(Items listed in a dataset)
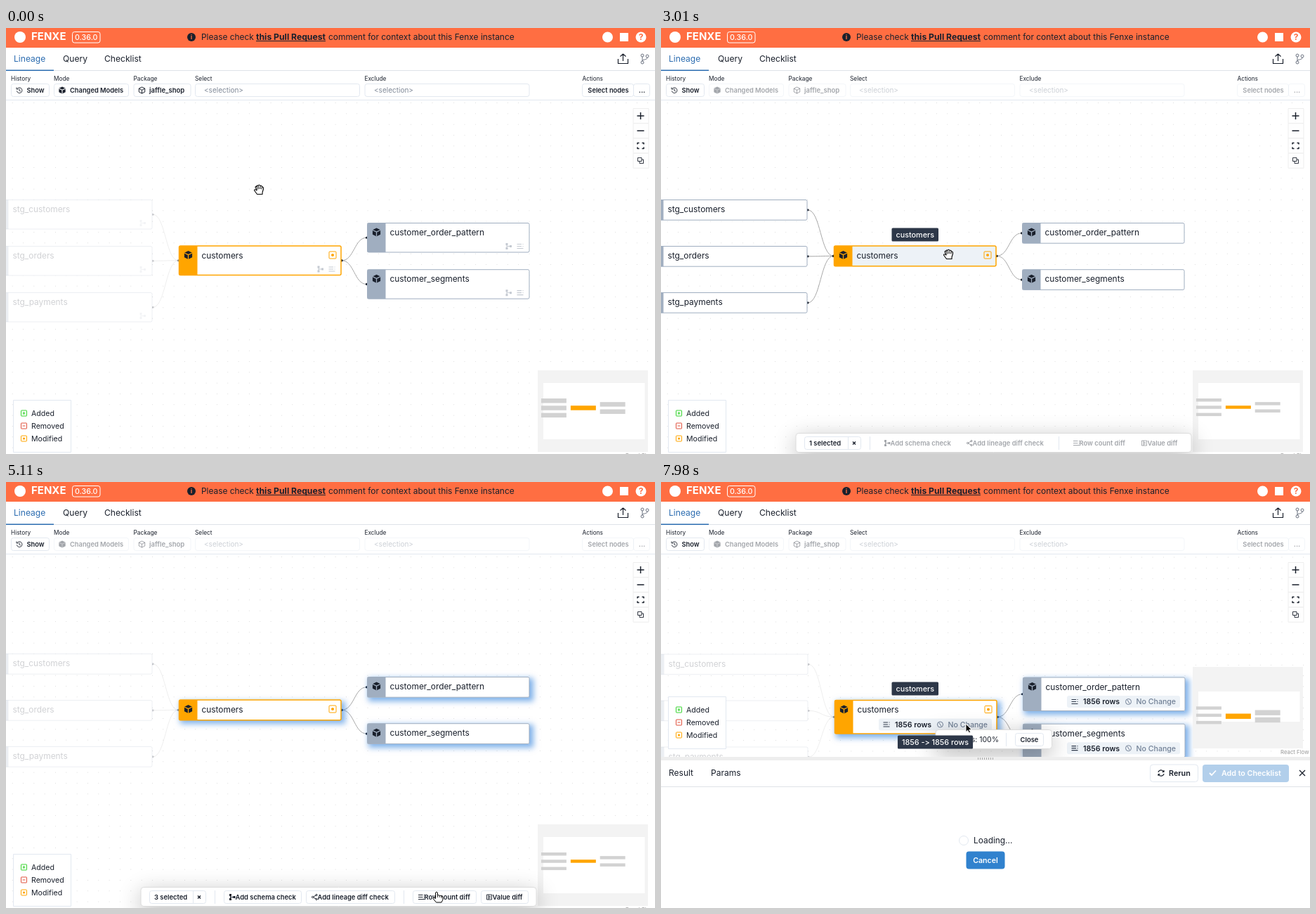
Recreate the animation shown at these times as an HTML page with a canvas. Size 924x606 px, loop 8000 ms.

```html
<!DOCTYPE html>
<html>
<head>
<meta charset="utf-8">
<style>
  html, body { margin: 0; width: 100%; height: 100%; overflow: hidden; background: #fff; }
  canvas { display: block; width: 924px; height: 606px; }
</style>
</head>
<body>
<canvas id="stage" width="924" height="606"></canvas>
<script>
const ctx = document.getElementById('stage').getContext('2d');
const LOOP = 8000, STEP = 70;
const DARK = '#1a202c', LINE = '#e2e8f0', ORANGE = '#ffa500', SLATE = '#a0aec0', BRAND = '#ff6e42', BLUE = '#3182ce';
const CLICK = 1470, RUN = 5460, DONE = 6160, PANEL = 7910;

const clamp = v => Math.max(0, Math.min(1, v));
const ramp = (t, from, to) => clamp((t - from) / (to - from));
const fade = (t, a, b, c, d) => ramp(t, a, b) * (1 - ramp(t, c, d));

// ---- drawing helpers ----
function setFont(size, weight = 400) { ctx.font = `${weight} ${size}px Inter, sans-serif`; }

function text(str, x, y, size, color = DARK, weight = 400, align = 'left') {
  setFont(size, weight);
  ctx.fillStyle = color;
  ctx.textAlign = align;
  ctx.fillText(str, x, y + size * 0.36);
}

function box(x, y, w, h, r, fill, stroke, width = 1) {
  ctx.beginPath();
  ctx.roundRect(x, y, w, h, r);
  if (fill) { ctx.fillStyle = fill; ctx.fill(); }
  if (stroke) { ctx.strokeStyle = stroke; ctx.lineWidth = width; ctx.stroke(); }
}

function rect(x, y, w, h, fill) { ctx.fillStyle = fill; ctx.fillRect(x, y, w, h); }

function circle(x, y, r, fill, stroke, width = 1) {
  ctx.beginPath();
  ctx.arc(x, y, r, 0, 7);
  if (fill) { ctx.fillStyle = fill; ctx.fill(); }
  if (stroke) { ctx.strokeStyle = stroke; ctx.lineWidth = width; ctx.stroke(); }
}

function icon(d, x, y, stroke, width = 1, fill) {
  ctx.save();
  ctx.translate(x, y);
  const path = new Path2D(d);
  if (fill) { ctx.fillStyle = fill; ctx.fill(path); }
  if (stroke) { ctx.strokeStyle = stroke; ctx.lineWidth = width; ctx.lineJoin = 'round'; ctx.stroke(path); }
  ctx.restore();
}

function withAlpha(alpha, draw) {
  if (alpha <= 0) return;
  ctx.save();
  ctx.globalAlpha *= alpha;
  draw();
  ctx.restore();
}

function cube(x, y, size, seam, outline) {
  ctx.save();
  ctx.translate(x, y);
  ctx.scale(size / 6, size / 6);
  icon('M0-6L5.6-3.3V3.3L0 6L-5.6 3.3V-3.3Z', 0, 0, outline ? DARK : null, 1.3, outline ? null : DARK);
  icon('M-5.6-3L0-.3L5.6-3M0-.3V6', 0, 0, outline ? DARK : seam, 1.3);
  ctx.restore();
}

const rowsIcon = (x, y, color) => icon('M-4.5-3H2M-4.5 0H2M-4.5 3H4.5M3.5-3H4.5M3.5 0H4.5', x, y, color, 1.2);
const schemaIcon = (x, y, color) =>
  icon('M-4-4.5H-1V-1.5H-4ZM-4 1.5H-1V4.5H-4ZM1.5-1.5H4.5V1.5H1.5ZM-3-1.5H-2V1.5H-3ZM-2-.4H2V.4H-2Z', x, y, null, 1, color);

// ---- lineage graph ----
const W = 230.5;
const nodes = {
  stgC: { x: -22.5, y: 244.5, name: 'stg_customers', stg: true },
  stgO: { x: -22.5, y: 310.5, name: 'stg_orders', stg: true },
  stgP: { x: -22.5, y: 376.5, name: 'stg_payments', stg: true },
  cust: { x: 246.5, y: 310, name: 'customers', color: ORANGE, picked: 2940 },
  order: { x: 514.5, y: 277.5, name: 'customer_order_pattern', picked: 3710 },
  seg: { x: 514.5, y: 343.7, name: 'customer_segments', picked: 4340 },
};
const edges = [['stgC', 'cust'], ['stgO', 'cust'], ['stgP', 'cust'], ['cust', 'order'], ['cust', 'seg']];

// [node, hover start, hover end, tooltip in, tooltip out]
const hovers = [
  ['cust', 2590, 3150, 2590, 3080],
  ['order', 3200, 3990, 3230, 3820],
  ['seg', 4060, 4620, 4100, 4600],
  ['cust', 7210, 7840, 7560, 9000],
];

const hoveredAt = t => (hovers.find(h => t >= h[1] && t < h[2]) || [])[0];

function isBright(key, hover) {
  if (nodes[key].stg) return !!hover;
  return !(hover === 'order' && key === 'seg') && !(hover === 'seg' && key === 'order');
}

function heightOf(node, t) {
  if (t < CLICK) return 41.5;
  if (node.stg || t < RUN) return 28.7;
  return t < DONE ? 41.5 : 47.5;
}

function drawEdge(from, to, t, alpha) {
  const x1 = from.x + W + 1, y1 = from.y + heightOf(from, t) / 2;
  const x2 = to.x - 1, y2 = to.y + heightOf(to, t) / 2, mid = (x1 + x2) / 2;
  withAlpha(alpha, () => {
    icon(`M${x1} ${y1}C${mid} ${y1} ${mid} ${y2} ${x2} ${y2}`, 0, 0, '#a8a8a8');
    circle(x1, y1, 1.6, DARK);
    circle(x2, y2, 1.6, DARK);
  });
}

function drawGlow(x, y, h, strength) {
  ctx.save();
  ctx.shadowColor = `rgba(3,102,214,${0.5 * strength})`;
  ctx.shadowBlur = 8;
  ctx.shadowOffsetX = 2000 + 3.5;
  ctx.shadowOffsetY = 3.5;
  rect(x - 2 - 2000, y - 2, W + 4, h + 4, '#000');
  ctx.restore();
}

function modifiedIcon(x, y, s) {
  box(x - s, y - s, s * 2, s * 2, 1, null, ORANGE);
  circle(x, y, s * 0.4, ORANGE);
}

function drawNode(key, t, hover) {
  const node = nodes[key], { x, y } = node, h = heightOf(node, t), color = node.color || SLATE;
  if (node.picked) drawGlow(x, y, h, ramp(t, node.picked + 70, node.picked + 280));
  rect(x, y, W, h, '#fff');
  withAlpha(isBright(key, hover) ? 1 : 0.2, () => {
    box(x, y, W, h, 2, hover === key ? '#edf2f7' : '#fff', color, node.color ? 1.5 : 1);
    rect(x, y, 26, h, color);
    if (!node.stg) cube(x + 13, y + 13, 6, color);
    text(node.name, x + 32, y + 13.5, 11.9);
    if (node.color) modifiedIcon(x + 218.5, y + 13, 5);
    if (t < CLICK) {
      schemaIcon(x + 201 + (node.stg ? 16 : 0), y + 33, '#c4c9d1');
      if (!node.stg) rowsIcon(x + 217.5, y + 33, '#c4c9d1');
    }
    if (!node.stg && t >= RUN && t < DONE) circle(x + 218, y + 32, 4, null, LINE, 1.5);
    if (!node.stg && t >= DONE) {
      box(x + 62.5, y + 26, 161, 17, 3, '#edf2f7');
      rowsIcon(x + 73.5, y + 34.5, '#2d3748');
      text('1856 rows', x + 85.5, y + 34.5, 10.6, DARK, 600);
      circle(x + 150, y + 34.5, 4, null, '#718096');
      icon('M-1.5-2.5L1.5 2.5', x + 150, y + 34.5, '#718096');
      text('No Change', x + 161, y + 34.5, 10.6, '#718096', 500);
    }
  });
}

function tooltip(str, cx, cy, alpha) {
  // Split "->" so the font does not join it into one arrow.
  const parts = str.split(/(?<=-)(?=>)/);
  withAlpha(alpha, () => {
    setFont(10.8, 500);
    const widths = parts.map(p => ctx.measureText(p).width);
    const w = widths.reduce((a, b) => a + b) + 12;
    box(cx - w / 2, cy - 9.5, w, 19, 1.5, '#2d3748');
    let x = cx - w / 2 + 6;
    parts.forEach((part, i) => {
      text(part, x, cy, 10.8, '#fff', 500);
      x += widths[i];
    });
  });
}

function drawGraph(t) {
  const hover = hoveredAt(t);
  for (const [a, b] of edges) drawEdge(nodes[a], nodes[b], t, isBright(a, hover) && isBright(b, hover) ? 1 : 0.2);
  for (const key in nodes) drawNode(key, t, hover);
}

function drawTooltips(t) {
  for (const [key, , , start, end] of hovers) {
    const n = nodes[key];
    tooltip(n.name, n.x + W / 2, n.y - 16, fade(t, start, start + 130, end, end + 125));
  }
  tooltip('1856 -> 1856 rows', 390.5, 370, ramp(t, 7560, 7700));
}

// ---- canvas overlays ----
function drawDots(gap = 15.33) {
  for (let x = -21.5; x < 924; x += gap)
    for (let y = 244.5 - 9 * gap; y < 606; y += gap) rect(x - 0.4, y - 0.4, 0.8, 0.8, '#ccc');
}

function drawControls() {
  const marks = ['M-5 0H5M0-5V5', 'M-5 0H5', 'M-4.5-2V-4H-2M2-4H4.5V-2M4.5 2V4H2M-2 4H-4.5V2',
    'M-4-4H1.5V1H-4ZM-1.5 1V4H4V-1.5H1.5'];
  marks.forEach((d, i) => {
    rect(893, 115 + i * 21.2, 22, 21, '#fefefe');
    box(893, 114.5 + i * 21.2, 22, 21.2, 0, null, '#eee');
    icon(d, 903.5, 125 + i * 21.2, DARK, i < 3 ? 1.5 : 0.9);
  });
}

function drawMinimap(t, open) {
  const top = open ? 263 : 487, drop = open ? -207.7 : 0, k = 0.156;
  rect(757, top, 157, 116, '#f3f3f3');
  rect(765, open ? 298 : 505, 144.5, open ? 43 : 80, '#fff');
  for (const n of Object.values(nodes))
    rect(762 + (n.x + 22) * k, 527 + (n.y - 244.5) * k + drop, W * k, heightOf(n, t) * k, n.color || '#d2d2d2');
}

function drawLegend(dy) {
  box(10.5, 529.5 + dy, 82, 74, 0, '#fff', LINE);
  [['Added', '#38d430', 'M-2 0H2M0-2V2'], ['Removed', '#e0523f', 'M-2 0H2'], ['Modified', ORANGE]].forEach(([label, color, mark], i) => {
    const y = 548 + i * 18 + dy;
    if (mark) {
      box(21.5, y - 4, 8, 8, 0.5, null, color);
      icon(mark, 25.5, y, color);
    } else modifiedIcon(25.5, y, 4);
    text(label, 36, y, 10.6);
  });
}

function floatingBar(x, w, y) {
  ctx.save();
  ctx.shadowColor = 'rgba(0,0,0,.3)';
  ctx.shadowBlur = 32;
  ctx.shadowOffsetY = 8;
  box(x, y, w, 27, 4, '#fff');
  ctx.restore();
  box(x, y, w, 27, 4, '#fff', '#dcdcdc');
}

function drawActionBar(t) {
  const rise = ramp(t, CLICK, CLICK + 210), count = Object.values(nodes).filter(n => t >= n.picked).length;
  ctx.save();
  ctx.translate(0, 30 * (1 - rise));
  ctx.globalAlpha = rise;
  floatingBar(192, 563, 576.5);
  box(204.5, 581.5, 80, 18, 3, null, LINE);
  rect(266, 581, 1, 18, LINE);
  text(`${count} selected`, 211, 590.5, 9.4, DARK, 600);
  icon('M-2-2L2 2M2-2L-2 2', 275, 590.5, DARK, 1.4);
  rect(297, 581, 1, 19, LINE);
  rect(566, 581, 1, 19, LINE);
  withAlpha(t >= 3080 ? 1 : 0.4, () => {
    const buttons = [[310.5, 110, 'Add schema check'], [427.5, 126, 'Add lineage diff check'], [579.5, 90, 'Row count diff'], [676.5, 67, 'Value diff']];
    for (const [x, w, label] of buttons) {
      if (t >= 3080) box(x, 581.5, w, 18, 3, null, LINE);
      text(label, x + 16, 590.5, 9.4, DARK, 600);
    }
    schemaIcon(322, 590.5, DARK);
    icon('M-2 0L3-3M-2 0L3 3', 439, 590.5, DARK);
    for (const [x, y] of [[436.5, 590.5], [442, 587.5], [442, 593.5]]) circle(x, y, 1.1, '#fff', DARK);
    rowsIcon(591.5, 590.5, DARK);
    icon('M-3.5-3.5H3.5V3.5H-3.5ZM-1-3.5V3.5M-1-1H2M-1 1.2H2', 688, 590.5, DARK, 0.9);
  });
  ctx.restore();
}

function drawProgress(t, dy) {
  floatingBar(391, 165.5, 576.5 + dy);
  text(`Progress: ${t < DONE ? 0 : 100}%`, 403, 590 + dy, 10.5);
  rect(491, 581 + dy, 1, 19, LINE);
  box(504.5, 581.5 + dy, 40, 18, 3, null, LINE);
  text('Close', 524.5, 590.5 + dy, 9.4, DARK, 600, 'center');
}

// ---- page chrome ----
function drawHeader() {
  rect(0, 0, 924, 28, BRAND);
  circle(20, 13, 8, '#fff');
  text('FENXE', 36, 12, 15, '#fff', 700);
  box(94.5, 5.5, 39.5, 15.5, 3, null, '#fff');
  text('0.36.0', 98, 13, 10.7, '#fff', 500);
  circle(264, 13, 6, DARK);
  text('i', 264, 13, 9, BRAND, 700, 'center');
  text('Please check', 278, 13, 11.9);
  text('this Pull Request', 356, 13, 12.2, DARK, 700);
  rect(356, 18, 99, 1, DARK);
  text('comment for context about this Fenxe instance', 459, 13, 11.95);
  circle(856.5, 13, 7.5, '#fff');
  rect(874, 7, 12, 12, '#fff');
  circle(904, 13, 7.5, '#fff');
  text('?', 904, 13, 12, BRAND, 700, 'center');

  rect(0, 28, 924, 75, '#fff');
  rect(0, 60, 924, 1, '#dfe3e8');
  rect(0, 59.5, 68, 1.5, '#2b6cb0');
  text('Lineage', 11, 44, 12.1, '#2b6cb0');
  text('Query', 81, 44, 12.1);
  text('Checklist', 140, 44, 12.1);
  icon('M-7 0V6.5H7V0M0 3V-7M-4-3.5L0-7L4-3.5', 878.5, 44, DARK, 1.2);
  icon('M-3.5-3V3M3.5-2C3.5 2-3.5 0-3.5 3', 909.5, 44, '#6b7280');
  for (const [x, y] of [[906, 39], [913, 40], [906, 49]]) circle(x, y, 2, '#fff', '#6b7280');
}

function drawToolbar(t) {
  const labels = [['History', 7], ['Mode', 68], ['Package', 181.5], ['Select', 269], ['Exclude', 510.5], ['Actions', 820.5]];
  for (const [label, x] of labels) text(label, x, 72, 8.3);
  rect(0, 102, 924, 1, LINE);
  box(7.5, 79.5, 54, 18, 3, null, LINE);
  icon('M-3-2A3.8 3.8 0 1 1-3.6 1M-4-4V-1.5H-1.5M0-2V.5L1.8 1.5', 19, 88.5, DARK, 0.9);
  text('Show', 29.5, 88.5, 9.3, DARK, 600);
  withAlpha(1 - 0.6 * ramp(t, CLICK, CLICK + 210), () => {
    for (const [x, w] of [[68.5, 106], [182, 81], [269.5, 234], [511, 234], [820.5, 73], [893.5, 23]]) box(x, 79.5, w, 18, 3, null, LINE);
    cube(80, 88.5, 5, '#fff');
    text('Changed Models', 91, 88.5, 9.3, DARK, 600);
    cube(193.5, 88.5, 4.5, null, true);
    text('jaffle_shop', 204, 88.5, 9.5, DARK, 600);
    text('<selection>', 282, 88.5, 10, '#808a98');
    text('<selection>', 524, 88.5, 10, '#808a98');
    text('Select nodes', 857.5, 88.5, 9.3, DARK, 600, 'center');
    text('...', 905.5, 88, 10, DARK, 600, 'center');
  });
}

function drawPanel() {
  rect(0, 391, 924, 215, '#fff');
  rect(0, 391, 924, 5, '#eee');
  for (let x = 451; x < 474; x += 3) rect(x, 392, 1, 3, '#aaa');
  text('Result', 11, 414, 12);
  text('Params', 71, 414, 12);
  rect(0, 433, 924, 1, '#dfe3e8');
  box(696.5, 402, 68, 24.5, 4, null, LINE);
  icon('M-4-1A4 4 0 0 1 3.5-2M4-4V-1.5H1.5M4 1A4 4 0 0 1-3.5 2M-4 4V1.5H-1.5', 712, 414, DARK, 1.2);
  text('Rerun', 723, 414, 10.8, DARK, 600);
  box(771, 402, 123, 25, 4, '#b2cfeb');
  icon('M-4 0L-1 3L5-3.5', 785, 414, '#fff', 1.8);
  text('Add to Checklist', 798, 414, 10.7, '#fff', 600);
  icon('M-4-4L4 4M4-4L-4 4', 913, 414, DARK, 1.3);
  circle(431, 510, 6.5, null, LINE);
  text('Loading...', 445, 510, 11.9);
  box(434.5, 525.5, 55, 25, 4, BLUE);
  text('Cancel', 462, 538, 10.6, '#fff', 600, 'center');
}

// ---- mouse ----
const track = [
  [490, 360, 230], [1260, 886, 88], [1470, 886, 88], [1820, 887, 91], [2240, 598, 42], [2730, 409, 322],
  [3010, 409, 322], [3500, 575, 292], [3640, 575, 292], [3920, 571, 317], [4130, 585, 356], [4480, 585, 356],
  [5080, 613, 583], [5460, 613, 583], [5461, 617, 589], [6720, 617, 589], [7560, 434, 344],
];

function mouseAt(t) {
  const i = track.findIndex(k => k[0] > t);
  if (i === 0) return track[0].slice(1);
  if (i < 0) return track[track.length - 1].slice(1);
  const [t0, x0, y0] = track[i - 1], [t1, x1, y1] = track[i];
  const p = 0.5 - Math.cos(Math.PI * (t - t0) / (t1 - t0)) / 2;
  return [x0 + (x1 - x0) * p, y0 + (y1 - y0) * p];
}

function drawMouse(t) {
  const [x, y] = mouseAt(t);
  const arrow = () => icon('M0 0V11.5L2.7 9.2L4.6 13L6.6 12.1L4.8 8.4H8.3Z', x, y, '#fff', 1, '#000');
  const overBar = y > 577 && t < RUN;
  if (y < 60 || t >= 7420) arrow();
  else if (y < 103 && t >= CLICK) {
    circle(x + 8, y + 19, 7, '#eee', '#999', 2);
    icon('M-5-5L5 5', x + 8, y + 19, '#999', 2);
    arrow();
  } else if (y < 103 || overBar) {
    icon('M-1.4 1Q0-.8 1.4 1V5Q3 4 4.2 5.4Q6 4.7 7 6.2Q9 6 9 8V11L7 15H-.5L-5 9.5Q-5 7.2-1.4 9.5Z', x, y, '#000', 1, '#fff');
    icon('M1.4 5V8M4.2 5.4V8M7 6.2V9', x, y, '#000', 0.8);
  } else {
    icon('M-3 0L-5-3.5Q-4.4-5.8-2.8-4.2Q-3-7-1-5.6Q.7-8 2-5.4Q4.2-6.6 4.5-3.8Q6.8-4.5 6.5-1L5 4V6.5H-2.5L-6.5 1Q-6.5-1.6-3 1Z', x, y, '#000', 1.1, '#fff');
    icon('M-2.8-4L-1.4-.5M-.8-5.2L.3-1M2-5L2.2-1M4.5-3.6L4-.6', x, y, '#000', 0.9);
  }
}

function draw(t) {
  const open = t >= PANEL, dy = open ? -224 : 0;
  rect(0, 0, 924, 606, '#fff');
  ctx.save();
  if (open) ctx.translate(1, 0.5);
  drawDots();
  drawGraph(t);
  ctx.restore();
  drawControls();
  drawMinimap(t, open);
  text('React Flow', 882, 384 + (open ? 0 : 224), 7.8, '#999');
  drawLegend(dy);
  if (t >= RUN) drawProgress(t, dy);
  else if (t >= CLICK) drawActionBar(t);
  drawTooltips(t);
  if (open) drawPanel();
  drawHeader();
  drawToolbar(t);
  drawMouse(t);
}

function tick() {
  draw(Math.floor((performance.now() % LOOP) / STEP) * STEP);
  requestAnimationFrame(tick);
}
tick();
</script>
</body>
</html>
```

ACTIVITY → Word search in the records above: please count the lines holding "drawGlow" and state the count alone.

THE COMPLETED TASK → 2